• [Task]: Where does the string "bend" appear in the records? Copy each line that holds it.

• [Input records]:

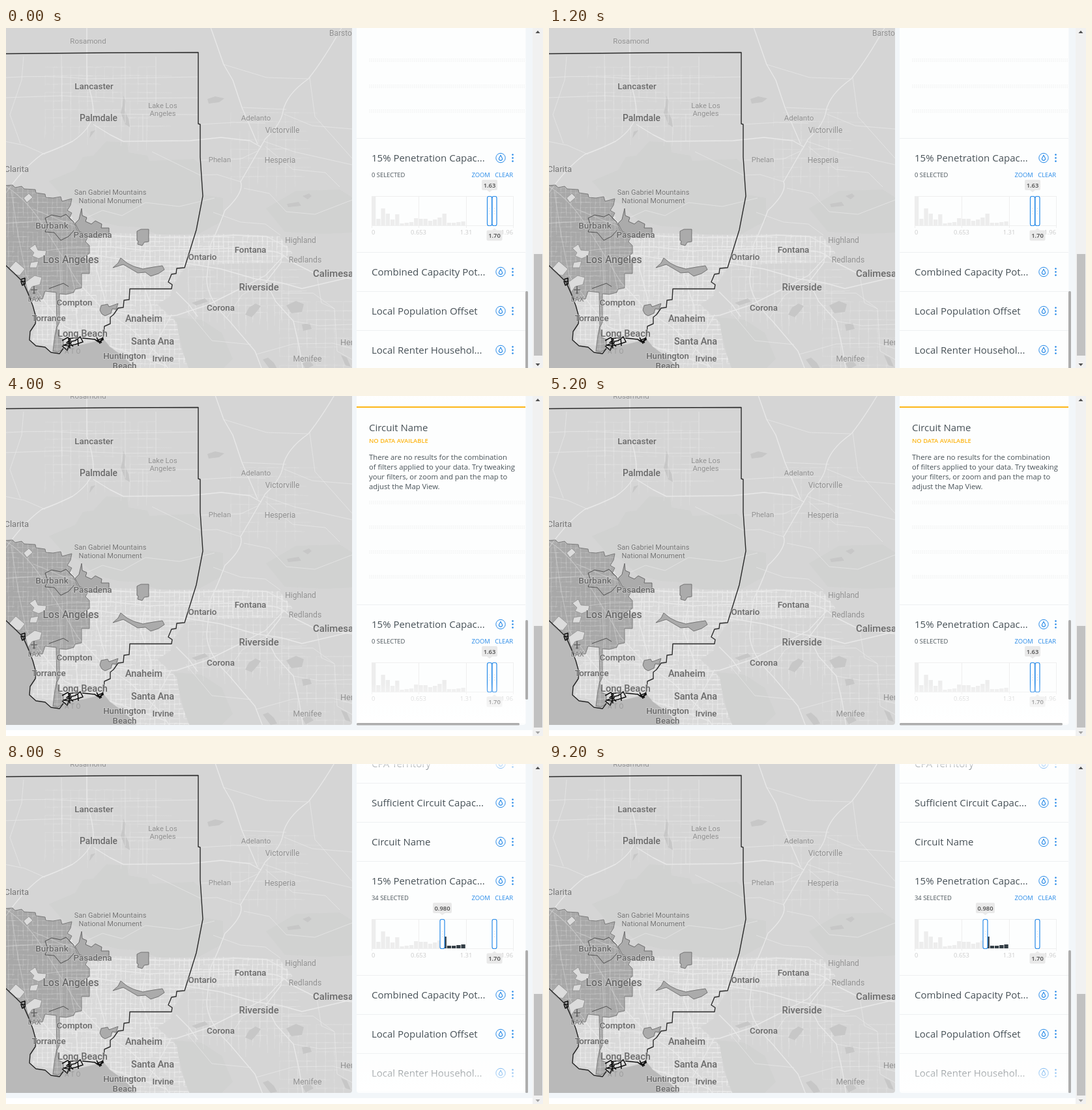
Write an HTML page with a canvas that moves like this. It is 824 px wide and 522 px high and loops after 10000 ms.

```html
<!DOCTYPE html>
<html lang="en">
<head>
<meta charset="utf-8">
<title>Map dashboard</title>
<style>
html, body { margin: 0; width: 100%; height: 100%; overflow: hidden; background: #fff; }
canvas { display: block; }
</style>
</head>
<body>
<canvas id="stage" width="824" height="522"></canvas>
<script>
const ctx = document.getElementById('stage').getContext('2d');
const BLUE = '#2589e8', INK = '#475157', YELLOW = '#fdb515';
const SANS = '"Open Sans", sans-serif', MAP_FONT = 'Roboto, sans-serif';
const MAP_TOP = 24;

function rng(seed) {
  return () => {
    seed = (seed * 1664525 + 1013904223) >>> 0;
    return seed / 4294967296;
  };
}

function text(c, str, x, y, font, color, align = 'left') {
  c.font = font;
  c.fillStyle = color;
  c.textAlign = align;
  c.textBaseline = 'alphabetic';
  c.fillText(str, x, y);
}

function shape(c, d, fill, stroke, width = 1) {
  const p = new Path2D(d);
  if (fill) { c.fillStyle = fill; c.fill(p); }
  if (stroke) { c.strokeStyle = stroke; c.lineWidth = width; c.stroke(p); }
}

function box(c, x, y, w, h, r, fill, stroke, width) {
  c.beginPath();
  c.roundRect(x, y, w, h, r);
  if (fill) { c.fillStyle = fill; c.fill(); }
  if (stroke) { c.strokeStyle = stroke; c.lineWidth = width; c.stroke(); }
}

// ---------- map ----------
const URBAN = 'M-2 222L60 236L100 262L104 284L135 294L200 296L275 298L350 296L420 300L440 326L410 340L340 342L276 346L258 372L252 392L232 404L262 432L268 470L282 507L200 507L150 458L85 470L40 462L46 430L28 372L-2 342Z';
const OCEAN = 'M-2 343L12 356L26 370L34 388L41 406L46 424L45 434L37 446L36 459L46 468L60 470L69 478L82 480L90 470L118 466L150 458L160 470L174 480L190 494L203 508L-2 508Z';
const CITY = 'M-2 222L10 221L14 225L24 223L28 227L45 228L46 233L60 235L61 240L72 241L84 239L86 246L101 242L99 252L94 260L101 264L97 272L104 278L110 292L118 298L126 300L122 308L128 314L128 326L118 332L128 338L128 357L116 357L116 379L106 381L104 386L92 389L82 388L82 432L78 440L80 455L88 458L88 472L80 478L72 476L75 452L78 437L77 386L60 384L56 396L38 396L34 386L26 370L12 356L-2 343Z';
const HOLES = 'M27 241L35 234L41 240L32 248Z M36 318L45 312L49 321L62 322L60 330L50 334L40 330L43 325Z M4 350L15 338L29 350L21 360L12 358Z M30 370L44 360L55 363L52 374L40 377L34 386Z M38 340L50 338L47 348L36 348Z';
const COUNTY = 'M-2 19.5L160 18L295 17.5L295 127L298 128L298 178L302 238L292 290L274 348L262 349L261 357L254 358L249 370L255 374L254 380.5L190 380.5L189 397L181 398L180 409L172 410L165 420L160 424L160 434L151 438L150 452L145 461';
const COAST = 'M-2 343L12 356L26 370L34 388L41 406L46 424L45 434L37 446L36 459L46 468L60 470L69 478L82 480L88 472';
const BORDERS = 'M60 272L70 267L84 270L92 266L104 278 M60 272L64 283L60 293L74 294L84 306L96 300L104 291 M66 380L88 372L96 377';
const FOOTHILLS = 'M116 257L117 268L124 271L122 277L131 281L137 276L147 281L146 287L158 287L158 297L143 297L142 302L126 300L112 292L106 280L112 274Z';
const ISLANDS = 'M201 292L207 289L219 289L219 308L212 309L209 314L202 312L203 307L201 306Z M146 406L156 404L158 408L172 403L169 412L163 411L161 418L152 422L147 419L144 413Z M176 333L186 341L196 346L210 350L226 347L240 345L243 351L234 357L222 361L214 355L202 356L192 350L180 343L164 348L172 341Z';
const HARBOR = 'M86 460L95 455L99 459L93 463L106 460L114 454L118 462L106 466L96 468L88 467L101 463 M98 472L96 457L110 455L111 468 M86 468L94 475L98 464L103 469 M117 456L136 458L142 462L150 458 M139 455L144 464L149 456L139 460L147 463 M23 366L29 364L29 373L25 375L23 369L30 369';
const MOUNTAINS = 'M66 215L106 198L118 178L134 176L154 154L186 156L188 171L217 176L220 184L288 181L299 190L304 236L333 241L333 276L296 296L235 298L205 286L172 284L137 275L112 252L88 240Z M399 257L445 230L512 228L531 240L531 294L489 296L428 293Z M258 424L300 428L331 448L348 488L329 507L280 507Z';
const LAKES = 'M309 89l12 -4 14 3 -8 6 -16 2z M455 238l10 -4 4 4 -6 5z M431 250l18 -3 4 6 -20 2z M367 420l6 -11 10 -6 8 4 -6 8 -8 9z M394 489l8 -3 9 8 5 9 -10 2z M454 435l12 -2 3 9 -13 3z M514 482l9 4 6 14 -8 -2z M455 495l10 -5 7 8 -12 6z M180 84l4 8 -2 14 6 14 2 12 -7 -4 -7 -18 3 -11z M137 137l-9 12 2 -10z M285 402l20 -7 5 5 -18 6z M430 406l15 -7 12 5 -3 12 -16 2z';
const FREEWAYS = [
  'M124 -24L124 62Q134 88 134 112Q130 135 102 154Q78 166 55 174Q25 196 -2 236',
  'M134 128L160 144L180 154L282 153L330 148L374 153L392 163',
  'M517 -24Q488 28 464 58Q430 82 425 108Q422 128 398 150L360 216Q366 232 336 260Q325 290 314 312L308 365Q308 396 343 430L382 476L394 507',
  'M313 -24L334 36L348 60L362 102L386 158',
  'M44 324L90 318L160 316L220 322L280 320L340 318L400 322Q422 322 436 338L478 359L531 365',
  'M42 258L100 282L140 297L200 301L280 302L350 298L400 300L430 316',
  'M92 328L140 329L200 339L270 340L330 350L382 365L422 371L454 380L531 362',
  'M52 410L130 410L172 416L222 425L262 421L310 405L350 385L398 360L426 330',
  'M-2 222Q34 244 60 288L86 330L110 370L152 415L190 440L232 480L252 507',
  'M8 230L19 300L31 360L61 402L90 438L152 466L202 483L246 499',
  'M424 310L422 340L399 370L414 400L441 430L450 470L456 507',
  'M82 324L84 375L81 420L86 466', 'M94 328L105 380L108 420L112 460',
  'M143 306L139 350L151 394L153 444', 'M214 320L207 362L223 408L224 450',
  'M254 420L240 446L220 482', 'M261 385L281 405L294 423', 'M-2 280L60 276L106 277'
];
const RURAL = [
  'M0 56Q63 52 124 58L295 55', 'M-2 87L85 84L180 88L295 87', 'M134 112L295 113',
  'M183 17L183 126', 'M85 21L86 126', 'M230 24L230 98', 'M210 112L210 154',
  'M298 183L360 181L388 168', 'M360 216L324 205L298 206L224 170',
  'M396 154L442 170L531 190', 'M398 162L440 197L490 202L512 224',
  'M318 263L360 278L398 281L421 298', 'M365 226L404 234L430 262L474 266L531 244',
  'M104 280L148 260L178 268L214 248L266 254L320 241',
  'M362 102L430 105', 'M426 112L470 130L531 135', 'M334 36L400 56L463 58',
  'M-2 154L28 160L60 174', 'M27 24L24 60L6 113L22 157',
  'M424 387L471 387L504 411L508 476L531 489', 'M441 430L481 437L531 435',
  'M384 481L441 465L502 464L531 472', 'M276 412L316 460L376 466', 'M477 360L484 402L504 411',
  'M403 366L362 390L338 426', 'M298 128L350 125L398 126', 'M466 56L474 116L531 180'
];

const MAJOR = [
  ['Lancaster', 135, 74, 13.4], ['Palmdale', 142, 123, 13.8], ['Burbank', 70.5, 288, 13.6],
  ['Pasadena', 133, 302, 13.3], ['Los Angeles', 99.5, 341, 15.7], ['Compton', 105, 406, 13.4],
  ['Torrance', 65.5, 430, 13.3], ['Long Beach', 117.5, 454, 14.6], ['Anaheim', 211.5, 431, 14.4],
  ['Santa Ana', 225, 466, 14.5], ['Huntington', 182, 488, 13.2], ['Beach', 182, 503, 13.2],
  ['Irvine', 241, 492, 13.2], ['Ontario', 301.5, 336, 13.3], ['Fontana', 375, 325, 13.4],
  ['Riverside', 388, 383, 14.8], ['Corona', 329.5, 414, 13.3], ['Calimesa', 502, 362, 14.9]
];
const MINOR = [
  ['Rosamond', 126, 4, 11.5], ['Barstow', 518, -8, 12], ['Lake Los', 240.5, 103, 11.2],
  ['Angeles', 240.5, 115, 11.2], ['Adelanto', 383.5, 122, 11.5], ['Victorville', 424, 141, 12],
  ['Phelan', 328, 186, 11.3], ['Hesperia', 420.5, 187, 12], ['Highland', 452, 310, 12],
  ['Redlands', 459, 340, 12.2], ['Menifee', 462.5, 492, 12.2], ['Hemet', 532, 467, 12.8]
];
const PARKS = [
  ['San Gabriel Mountains', 160, 236, 11], ['National Monument', 160, 249, 11],
  ['Santa Clarita', -2, 201, 13], ['LAX', 43.5, 400, 11]
];

function labels(c, list, weight, color) {
  c.lineJoin = 'round';
  for (const [str, x, y, size] of list) {
    c.font = `${weight} ${size}px ${MAP_FONT}`;
    c.textAlign = 'center';
    c.strokeStyle = 'rgba(218,218,218,.55)';
    c.lineWidth = 2;
    c.strokeText(str, x, y);
    text(c, str, x, y, c.font, color, 'center');
  }
}

function streets(c, x0, y0, x1, y1, step, alpha, seed) {
  const rnd = rng(seed);
  c.strokeStyle = `rgba(244,244,244,${alpha})`;
  c.beginPath();
  for (let y = y0; y < y1; y += step) {
    for (let x = x0; x < x1; x += step) {
      const len = step * (1 + rnd() * 2), bend = (rnd() - .5) * 2;
      if (rnd() < .72) { c.moveTo(x, y); c.lineTo(x + len, y + bend); }
      if (rnd() < .72) { c.moveTo(x, y); c.lineTo(x + bend, y + len); }
    }
  }
  c.lineWidth = .7;
  c.stroke();
}

function clipped(c, d, draw) {
  c.save();
  c.clip(new Path2D(d));
  draw();
  c.restore();
}

function buildMap() {
  const cv = document.createElement('canvas');
  cv.width = 531;
  cv.height = 534;
  const c = cv.getContext('2d');
  c.translate(0, MAP_TOP);
  c.lineJoin = 'round';
  c.fillStyle = '#d5d5d5';
  c.fillRect(0, -MAP_TOP, 531, 534);
  shape(c, MOUNTAINS, '#d1d2d1');
  shape(c, URBAN, '#d9d9d9');
  streets(c, 60, 40, 225, 132, 13, .25, 4);
  streets(c, 345, 110, 455, 215, 14, .2, 9);
  streets(c, 280, 340, 440, 425, 11, .3, 13);
  streets(c, 420, 400, 531, 505, 14, .2, 21);
  shape(c, LAKES, '#c7c7c7');
  RURAL.forEach(d => shape(c, d, null, 'rgba(238,238,238,.6)', .9));
  clipped(c, URBAN, () => streets(c, -4, 218, 445, 508, 7.5, .6, 31));
  FREEWAYS.forEach(d => shape(c, d, null, '#e8e8e8', 1.4));
  shape(c, OCEAN, '#b9b9b9');

  shape(c, FOOTHILLS, '#ababab', '#555', .8);
  shape(c, CITY, '#a8a8a8');
  clipped(c, CITY, () => {
    streets(c, -4, 218, 130, 480, 7.5, .2, 57);
    FREEWAYS.forEach(d => shape(c, d, null, 'rgba(215,215,215,.55)', 1.1));
  });
  shape(c, CITY, null, '#6a6a6a', .8);
  shape(c, HOLES, '#dcdcdc', '#888', .7);
  shape(c, ISLANDS, '#ababab', '#606060', .8);
  shape(c, BORDERS, null, '#444', .9);
  shape(c, COUNTY, null, '#2b2b2b', 1.4);
  shape(c, COAST, null, '#222', 1.4);
  shape(c, HARBOR, null, '#111', 1.6);
  text(c, 'A T O', 90, 480, '10px ' + MAP_FONT, 'rgba(130,130,130,.55)');

  // airport symbol
  shape(c, 'M43 376V388M38 382H48M41 387H45', null, '#666', 1.7);
  labels(c, PARKS, 400, '#757575');
  labels(c, MINOR, 400, '#909090');
  labels(c, MAJOR, 500, '#696969');
  return cv;
}

// ---------- panel ----------
const BARS = [44, 10, 26, 18, 9, 17, 3, 4, 5, 11, 10, 10, 7, 9, 12, 18, 4, 4, 5, 6];
const HIST_X = 561, BIN = 217 / 30;
const MESSAGE = [
  'There are no results for the combination',
  'of filters applied to your data. Try tweaking',
  'your filters, or zoom and pan the map to',
  'adjust the Map View.'
];

function rule(y, color = '#eef0f2', h = 1) {
  ctx.fillStyle = color;
  ctx.fillRect(538, y, 259, h);
}

function skeleton(y) {
  ctx.strokeStyle = '#f3f4f4';
  ctx.lineWidth = 1;
  ctx.setLineDash([2, 1]);
  for (let i = -2; i <= 2; i += 2) {
    ctx.beginPath();
    ctx.moveTo(557, y + i + .5);
    ctx.lineTo(797, y + i + .5);
    ctx.stroke();
  }
  ctx.setLineDash([]);
}

function emptyCard(y, title) {
  rule(y - 2, YELLOW, 2);
  text(ctx, title, 557, y + 36, '15px ' + SANS, INK);
  text(ctx, 'NO DATA AVAILABLE', 557, y + 54, '600 9.4px ' + SANS, YELLOW);
  MESSAGE.forEach((line, i) => text(ctx, line, 557, y + 80 + 15 * i, '11.25px ' + SANS, INK));
  for (let i = 0; i < 4; i++) skeleton(Math.floor(y + 145 + 38.3 * i));
}

function titleRow(y, title) {
  text(ctx, title, 561, y + 5, '15px ' + SANS, INK);
  ctx.beginPath();
  ctx.arc(759, y - .5, 7.2, 0, 7);
  ctx.strokeStyle = BLUE;
  ctx.lineWidth = 1;
  ctx.stroke();
  ctx.save();
  ctx.translate(759, y - .5);
  shape(ctx, 'M0 -4C1 -2 2.6 -.4 2.6 1.2A2.6 2.6 0 0 1 -2.6 1.2C-2.6 -.4 -1 -2 0 -4Z', null, BLUE, 1.2);
  ctx.restore();
  ctx.fillStyle = BLUE;
  for (const d of [-5, 0, 5]) {
    ctx.beginPath();
    ctx.arc(777.5, y - .5 + d, 1.3, 0, 7);
    ctx.fill();
  }
}

function row(top, title) {
  rule(top);
  titleRow(top + 31, title);
}

function tip(x, y, value, dir) {
  const w = value.length > 4 ? 29 : 24;
  box(ctx, x - w / 2, y - 8, w, 16, 2, '#e9e9e9');
  ctx.beginPath();
  ctx.moveTo(x - 4, y + 8 * dir);
  ctx.lineTo(x + 4, y + 8 * dir);
  ctx.lineTo(x, y + 11 * dir);
  ctx.fill();
  text(ctx, value, x, y + 3.5, '600 9.4px ' + SANS, '#4c4c4c', 'center');
}

function handle(x, y) {
  box(ctx, x - 3.5, y + .5, 7, 45, 2.5, '#fff', BLUE, 1.2);
  ctx.fillStyle = '#d8dde0';
  for (const d of [-4, 0, 4]) ctx.fillRect(x - .5, y + 22.5 + d, 1, 1.2);
}

function histogram(top, count, low, lowX) {
  const y = top + 89, base = y + 45;
  row(top, '15% Penetration Capac...');
  text(ctx, count + ' SELECTED', 561, top + 60, '9.4px ' + SANS, INK);
  text(ctx, 'ZOOM', 714.5, top + 60, '9.4px ' + SANS, BLUE);
  text(ctx, 'CLEAR', 778, top + 60, '9.4px ' + SANS, BLUE, 'right');

  ctx.fillStyle = '#efefef';
  ctx.fillRect(HIST_X, y, 217, 1);
  ctx.fillRect(HIST_X, base, 217, 1);
  for (let i = 0; i < 4; i++) ctx.fillRect(HIST_X + Math.round(72.3 * i), y, 1, 49);
  BARS.forEach((h, i) => {
    const x = HIST_X + BIN * i;
    ctx.fillStyle = x + BIN > lowX + 2 ? '#333d45' : '#ededed';
    ctx.fillRect(x, base - h, 6.3, h);
  });

  const axis = '9.4px ' + SANS, grey = '#cbcbcb', ay = top + 148;
  text(ctx, '0', 561, ay, axis, grey);
  text(ctx, '0.653', 633, ay, axis, grey, 'center');
  text(ctx, '1.31', 706, ay, axis, grey, 'center');
  text(ctx, '1.96', 778, ay, axis, grey, 'right');
  handle(lowX, y);
  handle(749.5, y);
  tip(lowX, top + 72, low, 1);
  tip(749.5, top + 149.5, '1.70', -1);
}

function fade(y0, y1, a0, a1) {
  const g = ctx.createLinearGradient(0, y0, 0, y1);
  g.addColorStop(0, `rgba(255,255,255,${a0})`);
  g.addColorStop(1, `rgba(255,255,255,${a1})`);
  ctx.fillStyle = g;
  ctx.fillRect(538, y0, 259, y1 - y0);
}

const SCENES = [
  {
    dy: 20, thumb: [404, 121],
    draw() {
      [49, 89, 127].forEach(skeleton);
      histogram(169, 0, '1.63', 742);
      row(344, 'Combined Capacity Pot...');
      row(404, 'Local Population Offset');
      row(464, 'Local Renter Househol...');
    }
  },
  {
    dy: 0, thumb: [275, 122], wide: true,
    draw() {
      emptyCard(10, 'Sufficient Circuit Capacity');
      emptyCard(314, 'Circuit Name');
    }
  },
  {
    dy: 0, thumb: [344, 122], wide: true,
    draw() {
      emptyCard(18, 'Circuit Name');
      histogram(320, 0, '1.63', 742);
    }
  },
  {
    dy: 0, thumb: [344, 122], wide: true,
    draw() {
      emptyCard(18, 'Circuit Name');
      histogram(320, 0, '1.05', 679);
    }
  },
  {
    dy: 0, thumb: [286, 219],
    draw() {
      titleRow(0, 'CPA Territory');
      row(29, 'Sufficient Circuit Capac...');
      row(89, 'Circuit Name');
      histogram(149, 34, '0.980', 669.5);
      row(324, 'Combined Capacity Pot...');
      row(384, 'Local Population Offset');
      row(444, 'Local Renter Househol...');
    }
  }
];

function arrow(y, dir, color) {
  ctx.fillStyle = color;
  ctx.beginPath();
  ctx.moveTo(812.5, y);
  ctx.lineTo(819.5, y);
  ctx.lineTo(816, y - 4 * dir);
  ctx.fill();
}

const map = buildMap();

function render(scene) {
  const { dy } = scene, bottom = 505 + dy;
  ctx.fillStyle = '#fff';
  ctx.fillRect(0, 0, 824, 522);
  ctx.fillStyle = '#f2f6f9';
  ctx.fillRect(0, 0, 808, 513 + dy);

  ctx.save();
  ctx.beginPath();
  ctx.roundRect(0, -10, 531, bottom + 10, [0, 0, 4, 0]);
  ctx.clip();
  ctx.drawImage(map, 0, dy - MAP_TOP);
  ctx.restore();

  ctx.save();
  ctx.beginPath();
  ctx.roundRect(538, -10, 259.5, bottom + 10, [0, 0, 4, 4]);
  ctx.clip();
  ctx.fillStyle = '#fdfefe';
  ctx.fillRect(538, 0, 260, 522);
  scene.draw();
  if (!dy) {
    fade(0, 16, .8, 0);
    fade(440, 502, 0, .95);
  }
  ctx.restore();

  if (scene.wide) box(ctx, 538, 502, 250, 3.5, 1.5, '#adadad');
  box(ctx, 797, scene.thumb[0], 4, scene.thumb[1], 1.5, '#adadad');

  ctx.fillStyle = '#f1f1f1';
  ctx.fillRect(808, 0, 16, 522);
  ctx.fillStyle = '#c1c1c1';
  ctx.fillRect(810, dy ? 347 : 353, 13, 156);
  arrow(8, 1, '#505050');
  arrow(515, -1, dy ? '#505050' : '#a3a3a3');
}

const start = performance.now();
function tick() {
  const t = (performance.now() - start) % 10000;
  render(SCENES[Math.floor(t / 2000)]);
  requestAnimationFrame(tick);
}
tick();
</script>
</body>
</html>
```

• [Output for this task]:
      const len = step * (1 + rnd() * 2), bend = (rnd() - .5) * 2;
      if (rnd() < .72) { c.moveTo(x, y); c.lineTo(x + len, y + bend); }
      if (rnd() < .72) { c.moveTo(x, y); c.lineTo(x + bend, y + len); }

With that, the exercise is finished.